Home from Anime Boston and breathing a sigh of relief that my panels went off mostly successfully I found myself reflecting on why I do panels at Anime conventions. There are a few emotions that I had over the weekend that I’m struggling to compress before moving forward.
I enjoy doing panels but doing the same panels over and over again does start to lower the satisfaction of giving it. This was the second time doing my “When Hentai Goes Bad” panel and I presented it to a packed room of about 500 people. It was thrilling, but even though the room was bigger I didn’t get the same feeling I did when I did it the first time. My heavily modified “When Moe goes Bad” turned out to be my most satisfying panel to give because I just put a lot of work into it right before this convention.
That’s probably most of the problem. The heavy amount of work I put into “When Hentai Goes Bad” before I ran it the first time last summer probably made giving it all the more satisfying. My preparation for giving it last weekend at Anime Boston was cutting some clips and running through the notes. So ultimately I think I will always find giving new panels, or completely reworking panels, to be the most satisfying part of the work: Releasing something I worked hard on to a live audience. But at the same time I wonder how I can get that satisfaction more often. I’ve considering making more YouTube videos, going back to writing regularly, and getting out and taking more photos as key creative outlets. But I don’t do any of them enough. I want to chase the high I feel when giving a brand new panel. I just need to create more things more often.
I will continue to give panels at conventions because of the creative satisfaction it gives me to create a presentation and then immediately get a live reaction. But I need to think of new ways to channel that desire and to create more often. After all, just doing two or three conventions a year is far from enough.
Some advice I can offer to new panelists or people wanting to start:
Nothing is Ever Perfect
What prevents me from blogging a lot is that I keep going over a piece that I’ve written until I’m satisfied. This forces me into a kind of paralysis and delays posting completed works for weeks at a time.
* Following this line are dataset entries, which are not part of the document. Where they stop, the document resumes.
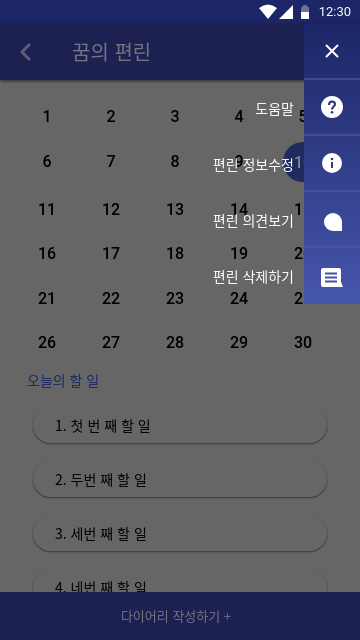
<!DOCTYPE html>
<html lang="ko">
<head>
<meta charset="utf-8">
<title>꿈의 편린</title>
<style>
:root {
  --status: #1c2666;
  --bar: #1c2152;
  --surface: #666666;
  --card-edge: #444444;
  --selected: #1f2a5e;
  --heading: #1d2861;
  --muted: #747582;
  --ink: #000000;
  --white: #ffffff;
  --menu-top: #1c2666;
  --menu-bottom: #4656ac;
  --menu-line: #4a57a0;
}
* { box-sizing: border-box; margin: 0; padding: 0; }
html, body { width: 360px; height: 640px; overflow: hidden; }
body { font-family: "Noto Sans CJK KR", "Noto Sans", sans-serif; color: var(--ink); }
a { color: inherit; text-decoration: none; }
ul, ol { list-style: none; }
svg { display: block; }
.screen {
  position: relative; width: 360px; height: 640px; overflow: hidden;
  display: flex; flex-direction: column; background: var(--surface);
}
.status {
  flex: none; height: 24px; padding-right: 9px; background: var(--status); color: var(--white);
  display: flex; align-items: center; justify-content: flex-end; gap: 8px;
  font: 13px/24px Roboto, sans-serif;
}
.app-bar {
  flex: none; height: 56px; padding-left: 18px; background: var(--bar); color: var(--muted);
  display: flex; align-items: center; gap: 38px; box-shadow: 0 1px 3px #0009;
}
.app-bar h1 { font-size: 20px; font-weight: 400; line-height: 28px; }
.calendar {
  flex: none; padding: 15px 0 0 15px; display: grid;
  grid-template-columns: repeat(5, 64px);
  grid-template-rows: 44px 46px 50px 38px 52px 36px;
  place-items: center; font: 500 16px/20px Roboto, sans-serif;
}
.calendar .selected {
  width: 40px; height: 40px; border-radius: 50%; line-height: 41px; text-align: center;
  background: var(--selected); color: #84858f;
}
.tasks { flex: 1; min-height: 0; overflow: hidden; padding: 9px 33px 0; }
.tasks h2 { margin-left: -6px; font-size: 14px; font-weight: 400; line-height: 20px; color: var(--heading); }
.tasks ol { margin-top: 17px; display: flex; flex-direction: column; gap: 18px; }
.tasks li {
  flex: none; height: 36px; padding-left: 22px; border-radius: 18px; font-size: 14px; line-height: 36px;
  background: var(--surface); box-shadow: 0 1px 2px var(--card-edge), 0 1px 1px #0006;
}
.write {
  flex: none; height: 48px; padding-right: 8px; background: var(--bar); color: var(--muted);
  font-size: 13px; line-height: 47px; text-align: center;
}
.menu { position: absolute; top: 24px; right: 0; width: 160px; height: 280px; color: var(--white); }
.menu::before {
  content: ""; position: absolute; top: 0; right: 0; width: 56px; height: 280px;
  background: linear-gradient(var(--menu-top), var(--menu-bottom));
}
.menu li { position: relative; height: 56px; }
.menu li:not(:last-child)::after {
  content: ""; position: absolute; right: 0; bottom: 0; width: 56px; height: 2px; background: var(--menu-line); opacity: .7;
}
.menu a { display: flex; height: 56px; align-items: center; justify-content: flex-end; gap: 10px; font-size: 14px; white-space: nowrap; }
</style>
</head>
<body>
<main class="screen">
  <div class="status">
    <svg width="52" height="16" viewBox="0 0 52 16" fill="#fff" aria-hidden="true">
      <path d="M0 4Q9 -3 18 4L9 15Z"/>
      <path d="M34 1V15H20Z"/>
      <path d="M42 3H44V1H48V3H50V9H42Z" opacity=".35"/>
      <path d="M42 8H50V15H42Z"/>
    </svg>
    <time>12:30</time>
  </div>

  <header class="app-bar">
    <a href="#" aria-label="뒤로">
      <svg width="16" height="24" viewBox="0 0 16 24" fill="none" stroke="#5b5e78" stroke-width="3"><path d="M12 4L4 12L12 20"/></svg>
    </a>
    <h1>꿈의 편린</h1>
  </header>

  <section class="calendar">
    <span>1</span><span>2</span><span>3</span><span>4</span><span>5</span>
    <span>6</span><span>7</span><span>8</span><span>9</span><span class="selected">10</span>
    <span>11</span><span>12</span><span>13</span><span>14</span><span>15</span>
    <span>16</span><span>17</span><span>18</span><span>19</span><span>20</span>
    <span>21</span><span>22</span><span>23</span><span>24</span><span>25</span>
    <span>26</span><span>27</span><span>28</span><span>29</span><span>30</span>
  </section>

  <section class="tasks">
    <h2>오늘의 할 일</h2>
    <ol>
      <li>1. 첫 번 째 할 일</li>
      <li>2. 두번 째 할 일</li>
      <li>3. 세번 째 할 일</li>
      <li>4. 네번 째 할 일</li>
    </ol>
  </section>

  <a class="write" href="#">다이어리 작성하기 +</a>

  <nav class="menu">
    <ul>
      <li><a href="#" aria-label="닫기">
        <svg width="56" height="56" viewBox="0 0 56 56" fill="none" stroke="#fff" stroke-width="2"><path d="M22 21L34 33M34 21L22 33"/></svg>
      </a></li>
      <li><a href="#">도움말
        <svg width="56" height="56" viewBox="0 0 56 56" fill="none">
          <circle cx="28" cy="27" r="11" fill="#fff"/>
          <path d="M25 25Q25 21.5 28 21.5T31 24.5C31 26.5 28 26.5 28 29.5" stroke="#252f74" stroke-width="2"/>
          <circle cx="28" cy="32.3" r="1.3" fill="#252f74"/>
        </svg>
      </a></li>
      <li><a href="#">편린 정보수정
        <svg width="56" height="56" viewBox="0 0 56 56">
          <circle cx="28" cy="27" r="10" fill="#fff"/>
          <circle cx="28" cy="23" r="1.3" fill="#303c88"/>
          <rect x="27" y="26" width="2" height="6" fill="#303c88"/>
        </svg>
      </a></li>
      <li><a href="#">편린 의견보기
        <svg width="56" height="56" viewBox="0 0 56 56" fill="#fff">
          <path d="M29 21A9 9 0 0 1 38 30V39H29A9 9 0 0 1 29 21Z"/>
        </svg>
      </a></li>
      <li><a href="#">편린 삭제하기
        <svg width="56" height="56" viewBox="0 0 56 56">
          <path d="M19 20H35Q37 20 37 22V34L39 39H19Q17 39 17 37V22Q17 20 19 20Z" fill="#fff"/>
          <path d="M21 25.5H33M21 29.5H33M21 33.5H33" stroke="#4252a6" stroke-width="2"/>
        </svg>
      </a></li>
    </ul>
  </nav>
</main>
</body>
</html>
This isn’t limited to writing either. I find myself doing it with videos and photos that I finish editing, then let sit without doing anything with because something in me wants to keep working on it. I’ve forced myself to post things more often and to quiet that voice, but sometimes it’s overwhelming.
The thing about panels is that there is a hard deadline: The day of the event. And the act of presenting the panel is an act of creation in the moment. Once a sentence leave your mouth, it’s delivered to the audience and can never be taken back and re-edited. As a creator it’s a refreshing exercise.
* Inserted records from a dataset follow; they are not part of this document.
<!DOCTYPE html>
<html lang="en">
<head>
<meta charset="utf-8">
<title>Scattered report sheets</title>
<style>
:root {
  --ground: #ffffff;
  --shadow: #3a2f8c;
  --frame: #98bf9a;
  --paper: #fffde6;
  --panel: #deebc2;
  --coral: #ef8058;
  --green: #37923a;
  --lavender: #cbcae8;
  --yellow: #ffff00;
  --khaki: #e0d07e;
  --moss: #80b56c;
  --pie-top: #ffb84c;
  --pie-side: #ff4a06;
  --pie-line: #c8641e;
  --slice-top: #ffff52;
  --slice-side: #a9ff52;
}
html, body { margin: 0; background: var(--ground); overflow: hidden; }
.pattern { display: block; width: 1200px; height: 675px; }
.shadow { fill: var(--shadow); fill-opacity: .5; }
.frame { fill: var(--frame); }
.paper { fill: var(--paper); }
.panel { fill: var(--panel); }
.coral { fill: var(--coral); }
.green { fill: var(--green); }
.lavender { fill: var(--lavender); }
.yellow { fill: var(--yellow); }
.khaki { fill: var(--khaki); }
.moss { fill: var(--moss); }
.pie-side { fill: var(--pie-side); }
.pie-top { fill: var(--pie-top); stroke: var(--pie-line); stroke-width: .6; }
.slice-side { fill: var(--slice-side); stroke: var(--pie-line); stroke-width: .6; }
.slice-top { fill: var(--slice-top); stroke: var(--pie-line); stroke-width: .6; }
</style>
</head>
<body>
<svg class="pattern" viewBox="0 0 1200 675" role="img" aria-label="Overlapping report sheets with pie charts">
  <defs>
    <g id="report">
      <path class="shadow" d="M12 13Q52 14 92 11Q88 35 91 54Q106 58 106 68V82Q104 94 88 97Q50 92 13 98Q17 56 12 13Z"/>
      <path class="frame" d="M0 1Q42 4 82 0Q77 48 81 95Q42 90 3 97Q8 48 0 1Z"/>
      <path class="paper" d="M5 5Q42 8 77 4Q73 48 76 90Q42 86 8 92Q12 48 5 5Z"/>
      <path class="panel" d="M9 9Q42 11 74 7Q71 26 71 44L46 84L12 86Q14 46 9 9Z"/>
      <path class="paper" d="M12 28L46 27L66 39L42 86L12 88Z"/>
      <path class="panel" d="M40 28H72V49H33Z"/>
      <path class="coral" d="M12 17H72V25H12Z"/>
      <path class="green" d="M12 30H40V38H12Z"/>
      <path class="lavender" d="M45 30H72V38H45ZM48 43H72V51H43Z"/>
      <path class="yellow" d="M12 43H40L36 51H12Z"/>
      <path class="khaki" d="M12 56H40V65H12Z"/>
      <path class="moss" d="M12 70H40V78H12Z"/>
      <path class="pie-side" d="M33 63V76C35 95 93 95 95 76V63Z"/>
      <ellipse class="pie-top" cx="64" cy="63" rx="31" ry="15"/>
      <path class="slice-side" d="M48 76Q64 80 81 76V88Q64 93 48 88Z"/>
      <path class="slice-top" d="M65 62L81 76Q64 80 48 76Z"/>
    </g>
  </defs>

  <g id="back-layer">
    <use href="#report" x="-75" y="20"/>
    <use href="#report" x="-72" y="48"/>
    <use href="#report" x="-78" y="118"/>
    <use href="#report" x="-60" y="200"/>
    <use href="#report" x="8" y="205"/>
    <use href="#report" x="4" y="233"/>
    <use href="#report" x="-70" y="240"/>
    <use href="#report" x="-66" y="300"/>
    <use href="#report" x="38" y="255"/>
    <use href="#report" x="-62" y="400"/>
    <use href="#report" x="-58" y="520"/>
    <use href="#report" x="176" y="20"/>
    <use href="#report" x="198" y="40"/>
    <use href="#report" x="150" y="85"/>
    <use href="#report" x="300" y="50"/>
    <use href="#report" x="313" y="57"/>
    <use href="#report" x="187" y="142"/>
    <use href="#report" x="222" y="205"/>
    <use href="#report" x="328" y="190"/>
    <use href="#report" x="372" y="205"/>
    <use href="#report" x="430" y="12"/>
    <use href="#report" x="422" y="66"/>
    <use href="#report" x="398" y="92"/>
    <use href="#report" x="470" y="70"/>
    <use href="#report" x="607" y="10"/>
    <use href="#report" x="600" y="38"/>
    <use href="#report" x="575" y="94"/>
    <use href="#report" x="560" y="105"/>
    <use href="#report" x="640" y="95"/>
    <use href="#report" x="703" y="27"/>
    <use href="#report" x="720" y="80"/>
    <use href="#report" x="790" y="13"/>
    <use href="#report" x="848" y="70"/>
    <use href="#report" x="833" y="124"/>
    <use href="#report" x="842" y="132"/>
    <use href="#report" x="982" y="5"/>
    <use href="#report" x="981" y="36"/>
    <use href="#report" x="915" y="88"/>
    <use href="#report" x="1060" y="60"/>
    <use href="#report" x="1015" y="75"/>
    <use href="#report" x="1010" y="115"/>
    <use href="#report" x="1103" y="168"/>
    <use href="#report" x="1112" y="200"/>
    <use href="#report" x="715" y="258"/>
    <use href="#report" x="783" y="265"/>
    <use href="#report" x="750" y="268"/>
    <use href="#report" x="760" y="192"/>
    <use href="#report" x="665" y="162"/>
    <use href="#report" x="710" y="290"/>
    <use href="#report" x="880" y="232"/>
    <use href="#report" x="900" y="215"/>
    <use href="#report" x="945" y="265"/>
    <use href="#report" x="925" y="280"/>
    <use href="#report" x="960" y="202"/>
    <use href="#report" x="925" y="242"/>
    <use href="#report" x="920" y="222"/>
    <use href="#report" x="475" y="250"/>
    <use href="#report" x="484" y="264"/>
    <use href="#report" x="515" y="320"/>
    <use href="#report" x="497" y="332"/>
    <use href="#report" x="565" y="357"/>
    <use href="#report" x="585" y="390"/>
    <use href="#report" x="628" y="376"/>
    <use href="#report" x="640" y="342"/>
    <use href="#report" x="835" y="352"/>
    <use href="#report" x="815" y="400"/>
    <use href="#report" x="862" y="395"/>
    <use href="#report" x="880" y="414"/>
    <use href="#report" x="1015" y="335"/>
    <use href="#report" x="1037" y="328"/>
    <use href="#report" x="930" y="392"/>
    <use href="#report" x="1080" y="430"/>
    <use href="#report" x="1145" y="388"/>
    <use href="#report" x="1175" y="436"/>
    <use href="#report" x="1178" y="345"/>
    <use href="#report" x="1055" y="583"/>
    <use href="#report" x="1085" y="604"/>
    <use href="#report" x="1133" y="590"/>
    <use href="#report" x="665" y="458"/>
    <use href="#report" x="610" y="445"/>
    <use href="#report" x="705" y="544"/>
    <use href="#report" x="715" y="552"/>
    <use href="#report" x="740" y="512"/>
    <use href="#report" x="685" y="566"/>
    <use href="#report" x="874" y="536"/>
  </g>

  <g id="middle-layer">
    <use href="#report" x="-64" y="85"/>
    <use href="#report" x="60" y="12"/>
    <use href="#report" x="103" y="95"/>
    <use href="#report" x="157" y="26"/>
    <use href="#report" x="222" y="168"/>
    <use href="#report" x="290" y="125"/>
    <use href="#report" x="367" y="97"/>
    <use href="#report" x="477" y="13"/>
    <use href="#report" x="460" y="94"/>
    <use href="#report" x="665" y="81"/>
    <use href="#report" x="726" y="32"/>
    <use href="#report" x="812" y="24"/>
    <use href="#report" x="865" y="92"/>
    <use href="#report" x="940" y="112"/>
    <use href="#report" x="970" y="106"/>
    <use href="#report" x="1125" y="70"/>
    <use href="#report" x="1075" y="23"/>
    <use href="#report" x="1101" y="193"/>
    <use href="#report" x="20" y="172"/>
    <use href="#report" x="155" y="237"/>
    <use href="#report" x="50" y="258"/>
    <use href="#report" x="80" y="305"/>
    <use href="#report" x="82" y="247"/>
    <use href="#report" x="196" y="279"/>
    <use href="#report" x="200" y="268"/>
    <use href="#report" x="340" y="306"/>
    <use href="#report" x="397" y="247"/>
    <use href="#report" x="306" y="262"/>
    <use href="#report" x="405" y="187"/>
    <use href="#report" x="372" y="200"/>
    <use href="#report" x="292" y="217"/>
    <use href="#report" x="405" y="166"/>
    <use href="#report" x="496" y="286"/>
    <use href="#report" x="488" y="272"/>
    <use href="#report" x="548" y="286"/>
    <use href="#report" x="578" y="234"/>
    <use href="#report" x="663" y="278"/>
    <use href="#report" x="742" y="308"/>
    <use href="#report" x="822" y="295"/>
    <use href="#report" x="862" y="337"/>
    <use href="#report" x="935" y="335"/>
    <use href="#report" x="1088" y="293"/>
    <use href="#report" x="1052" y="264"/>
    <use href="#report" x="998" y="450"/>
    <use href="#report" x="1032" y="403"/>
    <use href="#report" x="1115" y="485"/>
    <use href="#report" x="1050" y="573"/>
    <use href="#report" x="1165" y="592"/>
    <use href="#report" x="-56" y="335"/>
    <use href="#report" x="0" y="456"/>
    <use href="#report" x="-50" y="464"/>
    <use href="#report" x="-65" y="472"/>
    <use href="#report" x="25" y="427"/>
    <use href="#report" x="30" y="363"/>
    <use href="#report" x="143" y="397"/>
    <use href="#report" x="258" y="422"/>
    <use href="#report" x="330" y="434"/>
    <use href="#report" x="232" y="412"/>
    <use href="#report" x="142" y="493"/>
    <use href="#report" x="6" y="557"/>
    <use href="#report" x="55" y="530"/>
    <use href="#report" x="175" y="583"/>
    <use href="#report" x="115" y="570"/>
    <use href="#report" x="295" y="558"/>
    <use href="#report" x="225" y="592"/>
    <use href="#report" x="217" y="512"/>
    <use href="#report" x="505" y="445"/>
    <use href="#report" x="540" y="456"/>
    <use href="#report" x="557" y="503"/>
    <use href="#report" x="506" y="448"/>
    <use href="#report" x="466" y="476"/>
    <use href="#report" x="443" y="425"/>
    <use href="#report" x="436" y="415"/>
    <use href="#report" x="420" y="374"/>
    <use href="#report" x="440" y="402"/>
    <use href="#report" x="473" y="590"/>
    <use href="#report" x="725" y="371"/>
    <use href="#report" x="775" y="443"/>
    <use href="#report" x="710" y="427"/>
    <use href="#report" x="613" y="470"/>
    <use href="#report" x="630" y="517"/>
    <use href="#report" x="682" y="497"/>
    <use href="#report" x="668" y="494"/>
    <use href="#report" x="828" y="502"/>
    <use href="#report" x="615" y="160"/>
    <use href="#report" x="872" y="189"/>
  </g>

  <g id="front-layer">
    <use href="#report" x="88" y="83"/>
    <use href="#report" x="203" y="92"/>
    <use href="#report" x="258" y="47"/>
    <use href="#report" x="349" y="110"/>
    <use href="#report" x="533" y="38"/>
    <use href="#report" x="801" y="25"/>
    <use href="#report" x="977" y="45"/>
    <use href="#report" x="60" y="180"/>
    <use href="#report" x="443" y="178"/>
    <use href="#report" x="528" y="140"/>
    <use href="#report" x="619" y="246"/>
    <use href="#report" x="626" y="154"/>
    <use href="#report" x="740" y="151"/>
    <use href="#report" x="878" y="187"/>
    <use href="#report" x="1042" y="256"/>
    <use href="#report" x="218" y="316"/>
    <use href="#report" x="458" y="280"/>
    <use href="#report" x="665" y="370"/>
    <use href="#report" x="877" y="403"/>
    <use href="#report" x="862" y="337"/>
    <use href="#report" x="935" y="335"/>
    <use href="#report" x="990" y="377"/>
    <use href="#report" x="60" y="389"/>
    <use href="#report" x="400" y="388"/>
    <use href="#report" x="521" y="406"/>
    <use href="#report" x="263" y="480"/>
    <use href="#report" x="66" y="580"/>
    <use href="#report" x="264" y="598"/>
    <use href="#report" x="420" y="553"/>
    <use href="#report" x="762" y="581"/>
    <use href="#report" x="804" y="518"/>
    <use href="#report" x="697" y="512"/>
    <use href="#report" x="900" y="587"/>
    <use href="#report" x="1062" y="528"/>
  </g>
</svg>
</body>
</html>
That doesn’t prevent me from analyzing the situation afterwards which can still create anxiety. But the creative piece is done.
Panels require constant revision
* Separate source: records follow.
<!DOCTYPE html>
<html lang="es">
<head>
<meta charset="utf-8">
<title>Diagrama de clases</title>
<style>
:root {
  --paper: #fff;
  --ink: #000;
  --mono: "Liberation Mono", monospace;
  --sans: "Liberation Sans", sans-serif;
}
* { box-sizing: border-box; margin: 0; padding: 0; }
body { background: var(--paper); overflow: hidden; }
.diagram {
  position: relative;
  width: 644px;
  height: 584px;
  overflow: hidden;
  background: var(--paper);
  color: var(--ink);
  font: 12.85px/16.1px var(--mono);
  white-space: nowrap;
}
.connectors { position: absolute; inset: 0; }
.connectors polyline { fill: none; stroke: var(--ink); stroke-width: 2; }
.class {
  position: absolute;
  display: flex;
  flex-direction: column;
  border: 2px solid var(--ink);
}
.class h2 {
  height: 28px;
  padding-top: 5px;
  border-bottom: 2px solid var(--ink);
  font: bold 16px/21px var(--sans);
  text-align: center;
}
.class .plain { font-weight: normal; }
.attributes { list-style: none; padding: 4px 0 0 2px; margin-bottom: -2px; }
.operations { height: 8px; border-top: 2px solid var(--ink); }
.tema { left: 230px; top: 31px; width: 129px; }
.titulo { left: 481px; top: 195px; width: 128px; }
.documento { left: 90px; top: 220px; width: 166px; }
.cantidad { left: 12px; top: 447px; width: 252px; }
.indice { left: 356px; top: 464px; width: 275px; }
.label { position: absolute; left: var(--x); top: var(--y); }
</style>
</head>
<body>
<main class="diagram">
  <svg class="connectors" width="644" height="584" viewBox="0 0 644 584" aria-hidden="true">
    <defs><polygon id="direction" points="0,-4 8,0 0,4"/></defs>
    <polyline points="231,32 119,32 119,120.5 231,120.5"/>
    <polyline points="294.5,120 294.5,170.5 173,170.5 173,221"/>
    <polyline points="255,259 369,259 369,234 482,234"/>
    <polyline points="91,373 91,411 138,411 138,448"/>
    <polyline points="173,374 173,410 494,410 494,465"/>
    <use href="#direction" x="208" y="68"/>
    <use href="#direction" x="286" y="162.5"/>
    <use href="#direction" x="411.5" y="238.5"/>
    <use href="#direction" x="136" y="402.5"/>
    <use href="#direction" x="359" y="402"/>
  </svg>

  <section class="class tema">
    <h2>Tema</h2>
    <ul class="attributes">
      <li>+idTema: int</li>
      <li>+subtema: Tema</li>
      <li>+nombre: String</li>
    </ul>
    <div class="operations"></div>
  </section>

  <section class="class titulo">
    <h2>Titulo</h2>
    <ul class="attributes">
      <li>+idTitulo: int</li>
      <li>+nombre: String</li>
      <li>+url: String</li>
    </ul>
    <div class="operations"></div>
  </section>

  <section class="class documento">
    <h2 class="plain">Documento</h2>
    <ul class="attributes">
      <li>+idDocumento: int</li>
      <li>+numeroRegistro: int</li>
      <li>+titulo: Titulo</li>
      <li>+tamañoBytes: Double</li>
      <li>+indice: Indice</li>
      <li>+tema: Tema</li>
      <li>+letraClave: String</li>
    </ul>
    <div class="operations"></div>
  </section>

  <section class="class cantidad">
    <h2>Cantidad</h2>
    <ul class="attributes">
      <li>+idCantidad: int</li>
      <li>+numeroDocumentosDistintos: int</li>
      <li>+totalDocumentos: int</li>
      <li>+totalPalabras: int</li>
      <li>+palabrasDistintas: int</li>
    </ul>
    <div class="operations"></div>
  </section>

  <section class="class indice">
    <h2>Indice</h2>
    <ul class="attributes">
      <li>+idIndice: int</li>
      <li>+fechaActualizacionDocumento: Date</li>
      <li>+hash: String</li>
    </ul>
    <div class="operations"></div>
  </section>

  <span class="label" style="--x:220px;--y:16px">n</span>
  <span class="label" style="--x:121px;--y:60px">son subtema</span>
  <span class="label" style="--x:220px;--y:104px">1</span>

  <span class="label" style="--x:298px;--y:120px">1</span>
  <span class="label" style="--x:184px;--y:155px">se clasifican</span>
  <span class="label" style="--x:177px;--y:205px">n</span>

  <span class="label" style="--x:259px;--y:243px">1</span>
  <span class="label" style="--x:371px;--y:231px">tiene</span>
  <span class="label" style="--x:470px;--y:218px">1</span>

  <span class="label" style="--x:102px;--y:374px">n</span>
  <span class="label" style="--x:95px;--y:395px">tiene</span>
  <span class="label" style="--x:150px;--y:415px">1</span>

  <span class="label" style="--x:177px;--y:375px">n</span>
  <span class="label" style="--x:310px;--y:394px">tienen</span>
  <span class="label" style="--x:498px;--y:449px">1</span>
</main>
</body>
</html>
Some of the panels I have in my roster I have given six or more times now. At this point those panels are starting to feel dated and in need or retirement or a complete refreshment. When lecturing with older panels I always wonder what the audience thinks if a piece of information is out of date or if I’m talking about a show that’s now a few years old.
Having stepped back form anime in the last few years I struggle with that feeling that I’m an outsider at times at anime conventions, surrounded by shows I’ve never even heard of. Talking about shows for five years ago to a room full of people who definitely spend more of their free time on anime than I do now is a problem.
So I’ve come to the point that I have this roster of panels that I feel like need a lot of work before I can present them again. My panel “When Moe Goes Bad” did get a pretty big revision before Anime Boston but still contains references to shows that modern anime convention audiences will think are old.
I know a few years might not seem like a long time. But anime culture has a fast turn over. So the 80% of people going to Anime Boston 2017 will be completely different by Anime Boston 2021 and so will their taste.
Educate AND Entertain
This is one I struggle with the most. Even my Hentai Panel has a history component to it, and I know that a few people waiting to see boobs walked out during that part. The secret is to make the educational part exciting, try to tie the information that you want to impart as closely as possible with the thing people actually came to see.
So one major revision to my Hentai panel, for example, is going to be opening with the clips quicker, then going into history afterwards before following up with more clips. I still want the audience to leave with learning something, but I think I need to show something that will keep them around sooner rather than having the lecture part completely up front.